LISTED RECORDS:
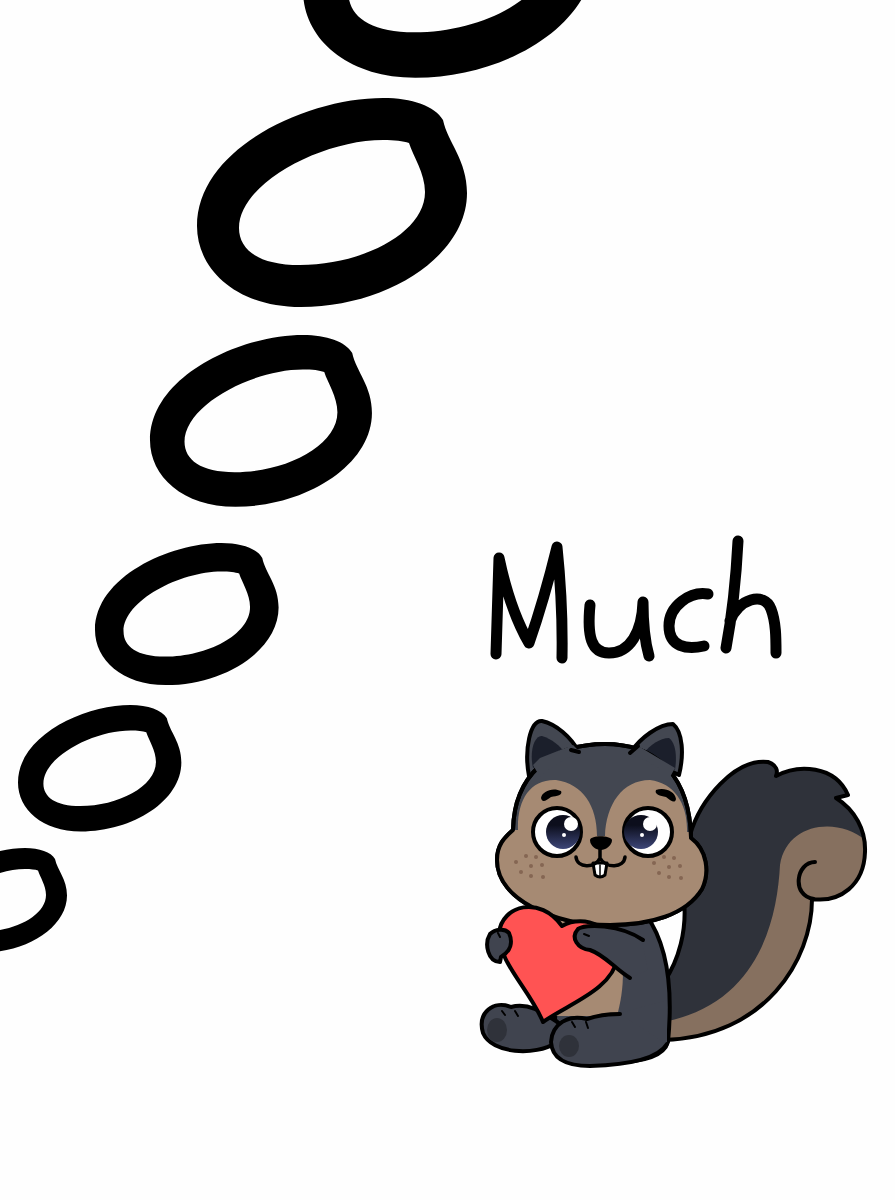
<!DOCTYPE html>
<html lang="en">
<head>
<meta charset="utf-8">
<title>Much</title>
<style>
:root{--paper:#fefefe;--ink:#000;--fur:#40444f;--fur-head:#434751;--fur-dark:#2f323a;--ear:#1b1f2b;--face:#a68a73;--tail-brown:#86705f;--freckle:#856653;--heart:#ff5353}
html,body{margin:0;background:var(--paper);overflow:hidden}
.card{width:895px;height:1200px;overflow:hidden;background:var(--paper)}
.card svg{display:block}
.bubbles{fill:var(--ink);fill-rule:evenodd}
.lettering{fill:none;stroke:var(--ink);stroke-width:11;stroke-linecap:round;stroke-linejoin:round}
.squirrel{stroke:var(--ink);stroke-width:4;stroke-linecap:round;stroke-linejoin:round}
.plain{stroke:none}
.line{fill:none}
.fur{fill:var(--fur)}
.fur-head{fill:var(--fur-head)}
.fur-dark{fill:var(--fur-dark)}
.ear{fill:var(--ear)}
.face{fill:var(--face)}
.tail-brown{fill:var(--tail-brown)}
.freckles{fill:var(--freckle);stroke:none}
.heart{fill:var(--heart)}
.white{fill:#fff}
.ink{fill:var(--ink)}
</style>
</head>
<body>
<main class="card">
<svg width="895" height="1200" viewBox="0 0 895 1200">
<defs>
<path id="bubble" d="M246 22C251 45 270 62 270 95C270 158 190 209 104 209C40 209 0 172 0 128C0 50 110 0 186 0C215 0 238 8 246 22ZM212 45C216 58 228 75 228 94C228 135 165 167 103 167C62 167 42 152 42 130C42 85 125 42 186 42C198 42 206 43 212 45Z"/>
<linearGradient id="iris" x1="0" y1="0" x2="0" y2="1"><stop offset=".3" stop-color="#0c0e1c"/><stop offset="1" stop-color="#3d4678"/></linearGradient>
<g id="freckle-set"><circle cx="2" cy="8" r="2"/><circle cx="12" cy="2" r="2"/><circle cx="22" cy="3" r="2"/><circle cx="7" cy="18" r="2"/><circle cx="17" cy="12" r="2"/><circle cx="28" cy="11" r="2"/><circle cx="17" cy="22" r="2"/><circle cx="29" cy="23" r="2"/></g>
<clipPath id="tail-clip"><path d="M690 835C700 800 735 758 768 762C777 765 778 771 776 776C798 764 835 765 848 795L836 798C855 810 866 830 865 852C864 885 840 903 812 899C812 960 765 1037 664 1040L660 985C680 960 688 925 684 890Z"/></clipPath>
<clipPath id="head-clip"><path id="head" d="M513 830C514 776 550 744 605 744C660 744 690 780 691 838C707 850 710 872 702 889C686 915 650 925 610 925C555 925 497 900 497 860C497 845 504 838 513 830Z"/></clipPath>
</defs>

<g class="bubbles">
<use href="#bubble" transform="translate(303 -148) scale(1.08)"/>
<use href="#bubble" transform="translate(197 98)"/>
<use href="#bubble" transform="translate(150 335) scale(.822)"/>
<use href="#bubble" transform="translate(95 543) scale(.68)"/>
<use href="#bubble" transform="translate(18 705) scale(.605)"/>
<use href="#bubble" transform="translate(-68 848) scale(.5)"/>
</g>

<g class="lettering" role="img" aria-label="Much">
<path d="M496 654L499 558Q510 610 529 643Q544 600 557 547Q563 605 562 658"/>
<path d="M590 605C587 636 591 653 609 653C630 653 642 632 643 602Q643 635 649 656"/>
<path d="M708 594C690 591 669 606 669 626C669 647 687 650 704 646"/>
<path d="M738 541Q735 600 726 648M730 621C738 599 764 591 771 609C776 622 776 638 776 653"/>
</g>

<g class="squirrel" role="img" aria-label="Squirrel hugging a red heart">
<g class="tail">
<g class="plain" clip-path="url(#tail-clip)">
<rect class="fur-dark" x="650" y="750" width="230" height="300"/>
<path class="tail-brown" d="M880 858C858 815 788 815 780 865C777 925 755 1012 650 1024V1060H900Z"/>
</g>
<path class="line" d="M690 835C700 800 735 758 768 762C777 765 778 771 776 776C798 764 835 765 848 795L836 798C855 810 866 830 865 852C864 885 840 903 812 899C812 960 765 1037 664 1040M684 900C687 930 679 960 664 982M815 862C796 862 791 896 814 899"/>
</g>

<g class="body">
<path class="fur" d="M560 915H646C668 945 673 990 668 1042C664 1056 645 1064 600 1062L555 1020Z"/>
<path class="face plain" d="M560 920H610C628 955 624 990 617 1016H555Z"/>
</g>

<g class="feet">
<path class="fur" d="M556 1043C535 1056 492 1054 483 1033C477 1012 494 1000 511 1007C530 1002 545 1014 560 1024Z"/>
<ellipse class="fur-dark plain" cx="497" cy="1030" rx="10" ry="12"/>
<path class="fur plain" d="M580 1019Q600 1013 620 1013L667 1000V1044C660 1056 645 1064 600 1062Z"/>
<path class="fur" d="M620 1014Q601 1014 587 1019C568 1014 552 1024 551 1042C552 1060 568 1066 590 1066Q655 1064 667 1044" />
<ellipse class="fur-dark plain" cx="569" cy="1046" rx="10" ry="11"/>
<path class="line" stroke-width="2" d="M502 1011L505 1015M515 1011L518 1016M572 1022L575 1027M586 1022L588 1028"/>
</g>

<g class="ears">
<path class="fur-head" d="M529 776C524 750 530 720 542 721C556 724 571 737 579 752Z"/>
<path class="ear plain" d="M533 768C529 750 535 735 542 736C552 739 560 746 565 753Z"/>
<path class="fur-head" d="M631 752C640 738 659 724 673 724C683 732 684 755 679 775Z"/>
<path class="ear plain" d="M644 753C650 745 660 738 669 738C676 743 677 757 675 770Z"/>
</g>

<g class="head">
<use class="fur-head" href="#head"/>
<g class="plain" clip-path="url(#head-clip)">
<path class="face" d="M490 830H518C517 800 530 779 556 780C583 784 597 806 597 836H605C606 805 622 780 650 780C675 783 688 805 687 832H720V930H490Z"/>
</g>
<use class="line" href="#head"/>
<path class="plain fur-head" d="M533 765L540 758L573 745L580 752Q560 760 540 777ZM628 750L640 747L675 768L670 777Q650 760 628 753Z"/>
<path class="line" d="M571 750L579 752M638 746L630 753"/>
<path class="plain ink" d="M541 798C542 791 553 787 561 791C563 795 557 796 551 797C546 801 542 803 541 798ZM676 799C675 791 664 787 656 790C654 794 660 796 666 797C671 801 675 804 676 799Z"/>
<g class="freckles"><use href="#freckle-set" x="514" y="854"/><use href="#freckle-set" x="652" y="855"/></g>
</g>

<g class="eyes">
<circle class="white" cx="557" cy="832" r="24"/>
<circle class="white" cx="648" cy="832" r="24"/>
<g class="plain">
<circle cx="563" cy="832" r="17" fill="url(#iris)"/>
<circle cx="641" cy="832" r="17" fill="url(#iris)"/>
<circle class="white" cx="571" cy="824" r="7"/>
<circle class="white" cx="650" cy="824" r="7"/>
<circle class="white" cx="564" cy="835" r="2"/>
<circle class="white" cx="642" cy="835" r="2"/>
</g>
</g>

<g class="muzzle">
<path class="white" stroke-width="3" d="M593 863L595 875Q600 879 605 875L607 863Z"/>
<path stroke-width="1.5" class="line" d="M600 865V876"/>
<path class="line" stroke-width="3.5" d="M576 857C577 868 595 869 600 858C606 869 624 868 625 857M600 848V857"/>
<path class="plain ink" d="M590 840C591 835 610 835 612 840C612 846 605 850 601 850C596 850 590 846 590 840Z"/>
</g>

<path class="heart" d="M543 1022C530 990 498 962 499 933C502 905 540 895 562 926C585 913 617 928 618 957C612 990 570 1003 543 1022Z"/>

<g class="arms">
<path class="fur" d="M500 962C488 962 484 944 490 934C495 929 505 928 509 933C513 942 511 951 501 957Z"/>
<path class="fur plain" d="M642 940C620 924 585 924 578 929C570 938 578 949 590 950C605 955 615 969 630 978L648 970Z"/>
<path class="line" d="M643 940C620 924 585 924 578 929C570 938 578 949 590 950C605 955 615 969 630 978"/>
<path class="line" stroke-width="2" d="M498 933L500 937M584 934L589 936"/>
</g>
</g>
</svg>
</main>
</body>
</html>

TASK GOAL: Write out, exactly as shown, only the lines running from the one that contains "933L500 937M584 934L589" to the last line above.

WRITTEN SOLUTION:
<path class="line" stroke-width="2" d="M498 933L500 937M584 934L589 936"/>
</g>
</g>
</svg>
</main>
</body>
</html>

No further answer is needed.